## Work instruction
Each line with the string "seam" is to be copied from the records below.
================
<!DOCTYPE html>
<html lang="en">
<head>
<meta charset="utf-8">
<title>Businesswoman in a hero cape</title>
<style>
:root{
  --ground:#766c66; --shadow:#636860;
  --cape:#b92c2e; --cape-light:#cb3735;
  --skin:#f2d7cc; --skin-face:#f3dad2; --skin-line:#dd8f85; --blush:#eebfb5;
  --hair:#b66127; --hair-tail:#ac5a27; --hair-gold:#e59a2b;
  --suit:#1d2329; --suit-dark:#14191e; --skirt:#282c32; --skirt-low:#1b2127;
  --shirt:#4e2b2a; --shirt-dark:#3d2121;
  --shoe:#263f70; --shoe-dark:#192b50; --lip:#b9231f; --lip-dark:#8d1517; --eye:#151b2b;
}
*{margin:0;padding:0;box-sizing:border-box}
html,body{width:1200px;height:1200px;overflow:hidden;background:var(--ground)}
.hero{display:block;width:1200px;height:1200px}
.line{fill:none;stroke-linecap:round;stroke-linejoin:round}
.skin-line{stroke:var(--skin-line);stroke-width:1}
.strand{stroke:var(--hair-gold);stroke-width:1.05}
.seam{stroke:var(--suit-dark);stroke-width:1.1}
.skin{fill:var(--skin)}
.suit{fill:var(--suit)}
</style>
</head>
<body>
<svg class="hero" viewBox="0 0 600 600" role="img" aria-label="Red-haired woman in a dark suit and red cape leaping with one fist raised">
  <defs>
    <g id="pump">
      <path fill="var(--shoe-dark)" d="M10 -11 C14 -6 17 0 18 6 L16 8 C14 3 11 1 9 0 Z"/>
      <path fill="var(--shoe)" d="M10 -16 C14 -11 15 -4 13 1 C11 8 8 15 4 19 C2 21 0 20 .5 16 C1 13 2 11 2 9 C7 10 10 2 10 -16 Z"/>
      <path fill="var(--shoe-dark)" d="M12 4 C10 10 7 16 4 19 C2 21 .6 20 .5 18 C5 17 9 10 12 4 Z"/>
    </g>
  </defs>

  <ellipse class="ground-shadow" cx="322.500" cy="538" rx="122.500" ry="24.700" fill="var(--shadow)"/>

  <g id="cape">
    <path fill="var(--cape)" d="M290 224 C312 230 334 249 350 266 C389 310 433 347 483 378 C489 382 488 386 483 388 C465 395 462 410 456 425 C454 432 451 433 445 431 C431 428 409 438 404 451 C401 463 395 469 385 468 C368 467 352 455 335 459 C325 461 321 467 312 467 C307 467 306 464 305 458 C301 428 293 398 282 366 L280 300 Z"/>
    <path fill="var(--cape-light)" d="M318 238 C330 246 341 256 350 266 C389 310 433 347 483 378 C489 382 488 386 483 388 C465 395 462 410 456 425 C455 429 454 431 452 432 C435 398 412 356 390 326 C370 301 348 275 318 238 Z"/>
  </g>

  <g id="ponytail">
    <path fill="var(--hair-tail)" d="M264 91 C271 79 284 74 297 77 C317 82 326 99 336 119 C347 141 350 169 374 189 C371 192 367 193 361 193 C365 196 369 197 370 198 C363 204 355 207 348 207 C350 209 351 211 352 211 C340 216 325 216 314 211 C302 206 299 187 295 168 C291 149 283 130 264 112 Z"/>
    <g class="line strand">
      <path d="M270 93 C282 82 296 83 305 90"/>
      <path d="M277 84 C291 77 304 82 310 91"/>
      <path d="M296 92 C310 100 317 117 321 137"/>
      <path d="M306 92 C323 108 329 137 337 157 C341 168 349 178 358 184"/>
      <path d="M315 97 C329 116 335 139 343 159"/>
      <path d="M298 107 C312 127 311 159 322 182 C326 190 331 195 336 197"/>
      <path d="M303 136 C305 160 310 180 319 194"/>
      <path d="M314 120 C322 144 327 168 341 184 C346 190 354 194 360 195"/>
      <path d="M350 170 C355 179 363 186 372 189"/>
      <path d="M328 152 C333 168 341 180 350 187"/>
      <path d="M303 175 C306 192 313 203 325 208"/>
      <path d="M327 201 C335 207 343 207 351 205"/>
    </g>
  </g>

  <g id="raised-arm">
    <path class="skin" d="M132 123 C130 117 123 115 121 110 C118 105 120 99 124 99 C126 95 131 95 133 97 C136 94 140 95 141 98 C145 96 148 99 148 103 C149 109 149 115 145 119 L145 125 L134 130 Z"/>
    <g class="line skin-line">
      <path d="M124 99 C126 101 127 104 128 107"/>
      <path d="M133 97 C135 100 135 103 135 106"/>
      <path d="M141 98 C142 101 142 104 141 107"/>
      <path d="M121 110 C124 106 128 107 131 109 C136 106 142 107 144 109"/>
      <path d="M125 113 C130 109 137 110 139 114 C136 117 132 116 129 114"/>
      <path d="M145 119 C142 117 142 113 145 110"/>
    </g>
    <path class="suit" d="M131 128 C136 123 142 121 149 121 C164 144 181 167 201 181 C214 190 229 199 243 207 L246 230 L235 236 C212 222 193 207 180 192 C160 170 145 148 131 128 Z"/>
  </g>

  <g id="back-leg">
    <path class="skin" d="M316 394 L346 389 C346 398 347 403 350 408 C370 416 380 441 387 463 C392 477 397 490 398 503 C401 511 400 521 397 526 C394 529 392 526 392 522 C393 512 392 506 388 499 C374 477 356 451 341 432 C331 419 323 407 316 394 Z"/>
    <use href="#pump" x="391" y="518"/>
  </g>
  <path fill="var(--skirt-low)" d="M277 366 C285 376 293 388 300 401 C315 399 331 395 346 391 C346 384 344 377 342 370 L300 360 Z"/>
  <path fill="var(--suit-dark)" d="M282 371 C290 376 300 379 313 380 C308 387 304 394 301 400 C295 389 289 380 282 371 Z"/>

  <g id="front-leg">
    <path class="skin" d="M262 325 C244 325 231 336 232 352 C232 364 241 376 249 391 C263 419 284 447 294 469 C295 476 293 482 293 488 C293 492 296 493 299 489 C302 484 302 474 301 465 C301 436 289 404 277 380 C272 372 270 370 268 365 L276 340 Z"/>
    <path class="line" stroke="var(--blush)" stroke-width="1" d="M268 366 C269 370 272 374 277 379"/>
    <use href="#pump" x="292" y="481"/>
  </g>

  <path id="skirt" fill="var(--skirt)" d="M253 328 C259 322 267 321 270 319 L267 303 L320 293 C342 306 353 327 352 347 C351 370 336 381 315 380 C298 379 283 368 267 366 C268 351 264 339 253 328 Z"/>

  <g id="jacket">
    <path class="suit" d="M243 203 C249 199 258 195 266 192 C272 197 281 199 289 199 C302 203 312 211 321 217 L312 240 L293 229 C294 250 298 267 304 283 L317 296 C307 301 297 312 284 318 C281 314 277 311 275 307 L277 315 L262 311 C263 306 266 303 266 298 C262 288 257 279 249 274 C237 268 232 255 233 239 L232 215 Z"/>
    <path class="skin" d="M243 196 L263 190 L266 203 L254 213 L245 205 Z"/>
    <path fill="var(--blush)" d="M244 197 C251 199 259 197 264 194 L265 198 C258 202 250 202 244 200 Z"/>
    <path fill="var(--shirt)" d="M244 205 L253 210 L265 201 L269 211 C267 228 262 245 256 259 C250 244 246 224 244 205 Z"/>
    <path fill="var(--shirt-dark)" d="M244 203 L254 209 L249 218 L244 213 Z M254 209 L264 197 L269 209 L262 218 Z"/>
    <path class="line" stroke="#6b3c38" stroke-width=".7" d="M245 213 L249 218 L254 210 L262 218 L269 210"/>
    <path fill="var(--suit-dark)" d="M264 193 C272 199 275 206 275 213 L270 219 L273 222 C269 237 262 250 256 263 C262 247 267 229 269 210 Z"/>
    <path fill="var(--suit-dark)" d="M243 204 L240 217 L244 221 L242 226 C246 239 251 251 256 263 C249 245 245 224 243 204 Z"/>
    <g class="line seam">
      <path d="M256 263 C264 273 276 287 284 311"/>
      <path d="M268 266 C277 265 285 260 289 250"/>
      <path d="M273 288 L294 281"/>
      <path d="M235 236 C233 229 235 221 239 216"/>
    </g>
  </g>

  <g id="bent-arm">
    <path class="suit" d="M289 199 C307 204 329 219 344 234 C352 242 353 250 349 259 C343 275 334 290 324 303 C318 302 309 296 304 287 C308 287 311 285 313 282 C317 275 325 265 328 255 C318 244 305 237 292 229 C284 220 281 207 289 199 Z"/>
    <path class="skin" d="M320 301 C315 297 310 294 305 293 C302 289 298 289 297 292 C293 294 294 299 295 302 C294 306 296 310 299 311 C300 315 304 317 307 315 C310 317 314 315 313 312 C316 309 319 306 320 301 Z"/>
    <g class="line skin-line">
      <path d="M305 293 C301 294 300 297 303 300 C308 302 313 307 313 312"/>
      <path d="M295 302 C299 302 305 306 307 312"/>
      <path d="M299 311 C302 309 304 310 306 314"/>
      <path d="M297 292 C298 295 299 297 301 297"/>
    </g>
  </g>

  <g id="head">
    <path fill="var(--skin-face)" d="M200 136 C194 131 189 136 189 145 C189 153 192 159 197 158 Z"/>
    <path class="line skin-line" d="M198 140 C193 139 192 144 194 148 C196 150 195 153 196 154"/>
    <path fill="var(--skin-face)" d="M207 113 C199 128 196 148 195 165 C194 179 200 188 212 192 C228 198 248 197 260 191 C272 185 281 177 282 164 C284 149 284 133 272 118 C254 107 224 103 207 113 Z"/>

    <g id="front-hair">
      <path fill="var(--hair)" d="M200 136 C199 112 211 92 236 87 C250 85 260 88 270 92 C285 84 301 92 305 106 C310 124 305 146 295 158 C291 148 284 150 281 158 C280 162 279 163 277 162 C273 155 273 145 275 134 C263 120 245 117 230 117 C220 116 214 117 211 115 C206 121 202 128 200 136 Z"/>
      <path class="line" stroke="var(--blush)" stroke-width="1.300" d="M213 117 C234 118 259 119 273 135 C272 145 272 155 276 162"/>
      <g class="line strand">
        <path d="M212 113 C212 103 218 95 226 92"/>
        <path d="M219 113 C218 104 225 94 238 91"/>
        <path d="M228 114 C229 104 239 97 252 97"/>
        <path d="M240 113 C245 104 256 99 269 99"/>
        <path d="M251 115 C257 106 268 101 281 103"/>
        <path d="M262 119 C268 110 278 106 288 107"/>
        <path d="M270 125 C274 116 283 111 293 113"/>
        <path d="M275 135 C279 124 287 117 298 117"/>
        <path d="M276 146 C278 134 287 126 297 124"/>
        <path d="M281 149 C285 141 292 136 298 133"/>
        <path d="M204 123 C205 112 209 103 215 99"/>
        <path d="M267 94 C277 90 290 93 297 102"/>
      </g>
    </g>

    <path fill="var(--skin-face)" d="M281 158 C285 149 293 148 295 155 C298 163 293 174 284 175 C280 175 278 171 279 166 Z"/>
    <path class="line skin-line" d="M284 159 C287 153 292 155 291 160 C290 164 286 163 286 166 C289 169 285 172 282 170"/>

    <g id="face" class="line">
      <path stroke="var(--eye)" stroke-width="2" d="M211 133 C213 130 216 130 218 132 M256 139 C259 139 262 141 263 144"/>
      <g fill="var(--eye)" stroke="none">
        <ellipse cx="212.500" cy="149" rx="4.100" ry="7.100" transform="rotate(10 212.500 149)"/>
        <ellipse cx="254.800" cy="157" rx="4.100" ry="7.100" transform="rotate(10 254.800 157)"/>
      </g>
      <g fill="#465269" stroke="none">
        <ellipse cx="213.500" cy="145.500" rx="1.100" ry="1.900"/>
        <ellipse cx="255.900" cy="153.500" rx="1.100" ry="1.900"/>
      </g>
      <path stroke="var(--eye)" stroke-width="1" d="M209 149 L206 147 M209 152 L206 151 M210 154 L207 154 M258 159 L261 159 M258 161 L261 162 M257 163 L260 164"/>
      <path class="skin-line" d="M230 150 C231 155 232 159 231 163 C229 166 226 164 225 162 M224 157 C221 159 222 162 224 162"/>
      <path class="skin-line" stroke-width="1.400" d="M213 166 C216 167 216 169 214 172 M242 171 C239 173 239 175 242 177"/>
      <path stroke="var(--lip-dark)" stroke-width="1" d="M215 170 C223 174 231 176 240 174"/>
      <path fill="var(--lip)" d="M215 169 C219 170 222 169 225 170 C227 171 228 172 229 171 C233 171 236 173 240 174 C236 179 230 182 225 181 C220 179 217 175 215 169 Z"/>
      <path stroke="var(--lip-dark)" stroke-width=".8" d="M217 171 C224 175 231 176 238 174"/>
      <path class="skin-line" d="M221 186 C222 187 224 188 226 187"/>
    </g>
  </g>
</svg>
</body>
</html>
================
## Response
.seam{stroke:var(--suit-dark);stroke-width:1.1}
    <g class="line seam">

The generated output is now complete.